Last week, Novartis AG reached settlement with the Securities and Exchange Commission (“SEC”) over alleged bookkeeping and accounting failures of its subsidiaries in China. Per the cease-and-desist order, available here, Novartis agreed to pay approximately $21.5 million in disgorgement, approximately $1.5 million in prejudgment interest, and a $2 million civil penalty, without admitting liability, for concealing improper payments to Chinese health care providers (“HCPs”) and failing to implement and maintain sufficient accounting controls to prevent such improper payments, in violation of the Foreign Corrupt Practices Act (“FCPA”), 15 U.S.C. § 78m(b)(2)(A), (B). 

The improper payments – which, according to the SEC, functioned as bribes to induce HCPs to prescribe, or to reward HCPs for prescribing, Novartis drugs – included cash remuneration for participation in phony studies, the funding of overseas trips with no or limited educational purposes, spa treatments, and cover charges at a strip club.
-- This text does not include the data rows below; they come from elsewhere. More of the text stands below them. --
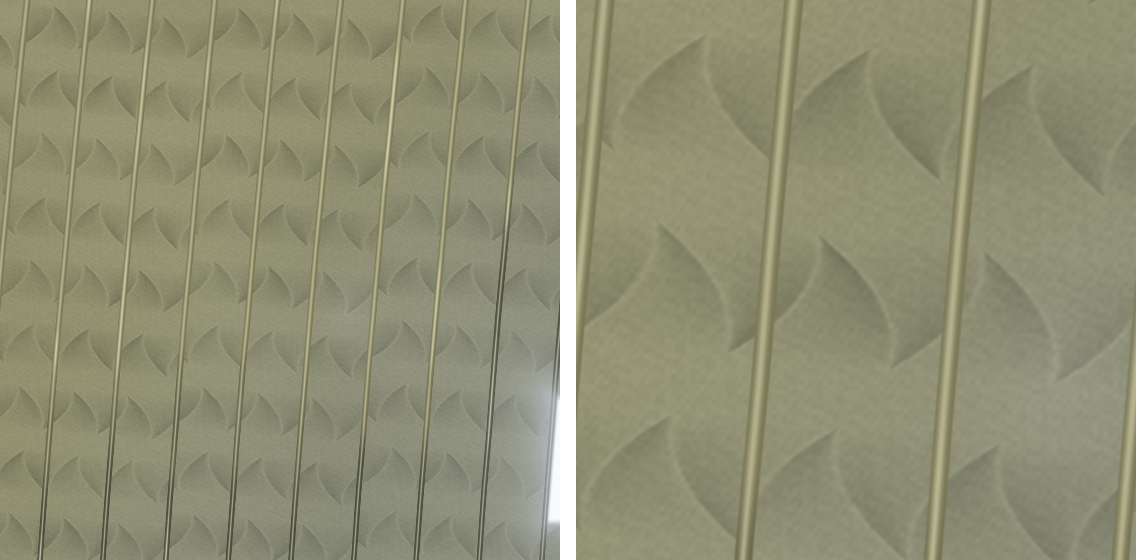
Left, the full canvas; right, a detail of the centre.
This pattern is drawn by a WebGL 2 fragment shader. Its source:

```glsl
#version 300 es
precision highp float;
// Embossed wall panels: rows of curved flame horns, mirrored on every other row,
// cut into strips and crossed by slanting metal trims, with window glare at right.
// Horns are a bent zigzag folded by fract; trims are a repeated 1D profile.
uniform vec2 u_resolution;
out vec4 fragColor;

float hash(vec2 p) {
    return fract(sin(dot(p, vec2(127.1, 311.7))) * 43758.5453);
}

float noise(vec2 p) {
    vec2 i = floor(p), f = fract(p);
    f = f * f * (3.0 - 2.0 * f);
    return mix(mix(hash(i), hash(i + vec2(1, 0)), f.x),
               mix(hash(i + vec2(0, 1)), hash(i + vec2(1, 1)), f.x), f.y);
}

// One horn: x is across its centre, depth runs from the point (0) to the base (1).
// Darkest against the right-hand edge and near the point.
float horn(float x, float depth) {
    float inside = smoothstep(-0.03, 0.07, depth - 2.0 * abs(x));
    float side = clamp(0.5 + x / max(depth, 0.05), 0.0, 1.0);
    return inside * pow(max(1.0 - depth, 0.0), 0.8) * mix(0.3, 1.0, side);
}

// Relief of the panel: x = shadow, y = light rim
vec2 relief(float across, float down, float strip) {
    vec2 shift = vec2(0.0);
    if (strip == 1.0) shift = vec2(0.035, -0.028);
    else if (strip != 0.0) shift = vec2(-0.012, 0.046);

    float rowPos = (down - shift.y - 0.2277) / 0.114;
    float row = floor(rowPos);
    float odd = mod(row, 2.0);
    float h = fract(rowPos) * 1.46;
    float x = (across - shift.x - mix(0.048, 0.071, odd)) / 0.098;
    float strength = 0.8 + 0.4 * hash(vec2(floor(x + 0.5), row + 17.0 * strip));
    x *= 1.0 - 2.0 * odd;

    float band = smoothstep(0.0, 0.03, h) * (1.0 - smoothstep(0.97, 1.0, h));
    x -= 0.72 * h * (1.0 - h) * step(h, 1.0);
    float upX = fract(x + 0.5) - 0.5;
    float downX = fract(x) - 0.5;
    float shadow = horn(upX, h) + horn(downX, 1.0 - h);
    float edge = (h - 2.0 * abs(upX)) / 0.07;
    return band * vec2(shadow * strength, exp(-edge * edge));
}

void main() {
    vec2 uv = gl_FragCoord.xy / u_resolution;
    float d = 1.0 - uv.y;

    // Slanted, slightly bowed panel coordinates
    float across = uv.x - 0.048 + 0.0885 * d + 0.016 * d * (1.0 - d);
    float down = d - 0.093 * uv.x;
    float strip = floor(across / 0.336);

    // Wall tone: khaki above, greyer toward the lower right
    float haze = smoothstep(0.5, 1.7, uv.x + d);
    vec3 color = mix(vec3(0.585, 0.58, 0.44), vec3(0.55, 0.56, 0.485), haze);
    color += 0.025 * (noise(uv * 5.0) - 0.5);

    // Embossed horns
    vec2 emboss = relief(across, down, strip);
    color *= 1.0 - 0.25 * emboss.x * (1.0 - 0.25 * haze);
    color += 0.018 * emboss.y;

    // Fine woven grain
    vec2 weave = vec2(across, down) * 700.0;
    color += 0.008 * sin(weave.x) * sin(weave.y + 0.6 * weave.x);
    color += 0.03 * (noise(uv * 330.0) - 0.5);

    // Metal trims: bright above, dark and glinting below and at the right
    float trimId = floor(across / 0.112 + 0.5);
    float wobble = 0.0012 * (noise(vec2(d * 9.0, trimId * 7.3)) - 0.5);
    float t = (across - trimId * 0.112 + wobble) / mix(0.0062, 0.005, d);
    float dark = smoothstep(0.6, 0.92, d + 0.45 * smoothstep(0.78, 0.95, uv.x)
                 + 0.15 * (noise(vec2(d * 12.0, trimId * 3.7)) - 0.5));
    float core = exp(-pow((t + 0.1) / 0.5, 2.0));
    vec3 bright = mix(vec3(0.47, 0.46, 0.33), vec3(0.70, 0.69, 0.54), core);
    float glint = exp(-pow((t + 0.05) / 0.3, 2.0));
    vec3 shaded = mix(vec3(0.30, 0.30, 0.23), vec3(0.62, 0.63, 0.55), glint);
    vec3 trim = mix(bright, shaded, dark);
    trim += 0.12 * core * smoothstep(0.65, 0.95, noise(vec2(d * 8.0, trimId * 5.1)));
    color = mix(color, trim, 1.0 - smoothstep(0.8, 1.15, abs(t)));

    // Soft reflection near the middle, and glow around the window
    vec2 spot = (uv - vec2(0.625, 0.45)) / vec2(0.05, 0.06);
    color += vec3(0.025, 0.025, 0.04) * exp(-dot(spot, spot));
    vec2 fromWindow = vec2(max(0.985 - uv.x, 0.0), max(abs(d - 0.82) - 0.11, 0.0));
    float glow = exp(-length(fromWindow) / 0.05);
    color = mix(color, vec3(0.78, 0.82, 0.88), 0.65 * glow);

    // Bright window sliver with a slanted left side
    float left = 0.996 - 0.08 * (d - 0.71);
    float window = smoothstep(left - 0.004, left + 0.004, uv.x)
                 * smoothstep(0.70, 0.72, d) * (1.0 - smoothstep(0.925, 0.94, d));
    color = mix(color, vec3(0.97, 0.98, 1.0), window);

    fragColor = vec4(clamp(color, 0.0, 1.0), 1.0);
}
```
Employees at the Chinese subsidiaries allegedly recorded these illegal payments as legitimate expenses, such as marketing costs and sponsorships. Furthermore, the subsidiaries employed third-party vendors to organize travel and entertainment for HCPs without exercising proper oversight of the vendors or internal controls over the expenditures.

In addition to the monetary settlement, Novartis must submit to monitoring and provide status reports to the SEC on its anti-corruption compliance efforts.   According to the SEC, those efforts are already underway. Beginning in August 2013 and in response to the SEC investigation, Novartis “promptly took remedial steps to improve its internal controls . . . ,” including an overhaul of its anti-corruption policies, the termination and sanctioning of culpable employees, the elimination of relationships with certain vendors, and the enhancement of its training initiatives.  

However, the settlement comes on the heels of similar allegations concerning Novartis’s operations in South Korea. In late February, the Seoul Western District Prosecutor’s Office confiscated accounting records and other documents from Novartis’s office in the capital city. According to the Korea Herald, South Korean law enforcement alleges that Novartis’s South Korean subsidiary paid “rebates” – in the form of cash and other incentives – to local HCPs, possibly to influence prescribing behavior. The cease-and-desist order regarding Novartis’s Chinese operations does not address conduct in South Korea or any other nation.